roger reid
Roger Reid

MD of Willow Creek council has concerns about funding for a local transportation society, medical first response units, and physician recruitment and retention.

Council recently expressed those concerns to the MLA for Livingstone-Macleod.

MLA Roger Reid appeared as a delegation at council’s Aug. 12 meeting.

Reeve Maryanne Sandberg worked through a list of health care issues.

Transportation society

The Claresholm and District Transportation Society, which transports seniors and people with disabilities to medical appointments, has had challenges with funding.

It has been used in the past for transferring patients to free ambulances from this work, and would like to do more.

Reid said he has met twice with the society and realizes it needs operating funding, not capital funding.

Reid supports the society being utilized for transfers instead of ambulances, and will continue to have discussions with Alberta Health.

First response units

Sandberg asked about the medical response units, which are all but ambulances in name.

With changes in government regulations Sandberg asked if the units will now be utilized as they were initially intended.

“I’m happy to work with you to get that in front of the right people and get that fixed,” Reid said.

Physician recruitment, retention

Sandberg said there are concerns over the Claresholm area now needing two doctors.

Reid said he shares those concerns, noting that he lives in Claresholm but his family doctor is in Calgary because he cannot see one in Claresholm.

Reid said he is trying to help the ministry of health understand rural medicine, and how important having a full contingency of doctors is.

However, Reid pointed out that physician compensation is a $5.4-billion line item in the provincial budget.

That translates to 10 per cent of the entire budget paying less than one per cent of the population, that is the 11,000 doctors in Alberta.

“We’ve got to find a compensation model that is sustainable,” Reid said.

“There is a strong voice for rural health in Edmonton,” Reid added.

Reid also noted if the province does not get its spending under control, rural health care will be the first casualty.

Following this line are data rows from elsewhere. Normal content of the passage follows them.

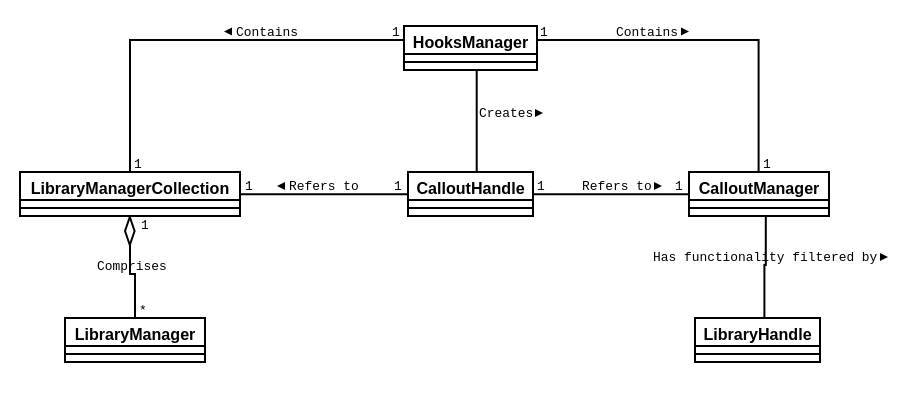
<!DOCTYPE html>
<html lang="en">
<head>
<meta charset="utf-8">
<title>Hooks class diagram</title>
<style>
:root { --ink: #000; --paper: #fff; }
* { box-sizing: border-box; }
html, body { margin: 0; background: var(--paper); }
body { width: 924px; height: 404px; overflow: hidden; }
.diagram { position: relative; width: 924px; height: 404px; color: var(--ink); }
.connectors { position: absolute; inset: 0; display: block; }
.connectors .line { fill: none; stroke: var(--ink); stroke-width: 2; }
.connectors .aggregate { fill: var(--paper); stroke: var(--ink); stroke-width: 2; }
.connectors .arrow { fill: var(--ink); }
.class {
  position: absolute; left: var(--x); top: var(--y); width: var(--w); height: 46px;
  display: grid; grid-template-rows: 28px 8px 6px;
  border: 2px solid var(--ink); background: var(--paper);
}
.class h2 {
  margin: 0; border-bottom: 2px solid var(--ink);
  font: bold 16.1px/31px "Liberation Sans", Arial, sans-serif;
  text-align: center; white-space: nowrap;
}
.attributes { border-bottom: 2px solid var(--ink); }
.label {
  position: absolute; left: var(--x); top: var(--y);
  font: 12.9px/16px "Liberation Mono", "Courier New", monospace; white-space: nowrap;
}
</style>
</head>
<body>
<main class="diagram">
  <svg class="connectors" width="924" height="404" viewBox="0 0 924 404" aria-hidden="true">
    <defs>
      <polygon id="to-right" points="0,-4 8,0 0,4"/>
      <polygon id="to-left" points="0,-4 -8,0 0,4"/>
    </defs>
    <g class="line">
      <polyline points="404,40 130,40 130,172"/>
      <polyline points="536,40 758.6,40 758.6,172"/>
      <line x1="476.7" y1="70" x2="476.7" y2="172"/>
      <line x1="240" y1="194.3" x2="408" y2="194.3"/>
      <line x1="532" y1="194.3" x2="689" y2="194.3"/>
      <polyline points="130,244 130,274 135,274 135,318"/>
      <polyline points="765.8,216 765.8,265 764.4,265 764.4,318"/>
    </g>
    <polygon class="aggregate" points="129.8,217 134.6,231 129.8,245 125,231"/>
    <g class="arrow">
      <use href="#to-left" x="232" y="31.6"/>
      <use href="#to-right" x="681" y="31.6"/>
      <use href="#to-right" x="535" y="113"/>
      <use href="#to-left" x="285" y="186"/>
      <use href="#to-right" x="654" y="186"/>
      <use href="#to-right" x="880" y="257"/>
    </g>
  </svg>

  <section class="class" style="--x:403px;--y:25px;--w:135px"><h2>HooksManager</h2><div class="attributes"></div><div class="operations"></div></section>
  <section class="class" style="--x:19px;--y:171px;--w:222px"><h2>LibraryManagerCollection</h2><div class="attributes"></div><div class="operations"></div></section>
  <section class="class" style="--x:407px;--y:171px;--w:127px"><h2>CalloutHandle</h2><div class="attributes"></div><div class="operations"></div></section>
  <section class="class" style="--x:688px;--y:171px;--w:142px"><h2>CalloutManager</h2><div class="attributes"></div><div class="operations"></div></section>
  <section class="class" style="--x:64px;--y:317px;--w:142px"><h2>LibraryManager</h2><div class="attributes"></div><div class="operations"></div></section>
  <section class="class" style="--x:694px;--y:317px;--w:127px"><h2>LibraryHandle</h2><div class="attributes"></div><div class="operations"></div></section>

  <span class="label" style="--x:236px;--y:25px">Contains</span>
  <span class="label" style="--x:392px;--y:25px">1</span>
  <span class="label" style="--x:134px;--y:157px">1</span>

  <span class="label" style="--x:540px;--y:25px">1</span>
  <span class="label" style="--x:616px;--y:25px">Contains</span>
  <span class="label" style="--x:763px;--y:157px">1</span>

  <span class="label" style="--x:479px;--y:106px">Creates</span>

  <span class="label" style="--x:245px;--y:179px">1</span>
  <span class="label" style="--x:289px;--y:179px">Refers to</span>
  <span class="label" style="--x:394px;--y:179px">1</span>

  <span class="label" style="--x:537px;--y:179px">1</span>
  <span class="label" style="--x:582px;--y:179px">Refers to</span>
  <span class="label" style="--x:675px;--y:179px">1</span>

  <span class="label" style="--x:141px;--y:218px">1</span>
  <span class="label" style="--x:97px;--y:259px">Comprises</span>
  <span class="label" style="--x:139px;--y:303px">*</span>

  <span class="label" style="--x:653px;--y:250px">Has functionality filtered by</span>
</main>
</body>
</html>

Coun. Glen Alm cautioned Reid that if an area loses doctors, then it can lose its hospital, and that creates an even bigger reliance on ambulances.

Reid acknowledged that.

Emergency dispatch

Coun. Ian Sundquist asked about the closure of emergency dispatch in Lethbridge and its consolidation with the province-wide system.

Sundquist suggested the government get back to smaller dispatch centres, adding he has real concerns over Lethbridge because of the loss of local knowledge of the service area.

Sundquist said the province should be looking at hacking up the big system into smaller centres not the other way around.

Reid agreed, noting he has experienced difficulties personally getting a patient transported by ambulance literally across the street to the hospital.

Reid said he would be talking to Alberta Health the following Monday.

“This is another one we’ll be going to the mat for in the fall,” Reid said.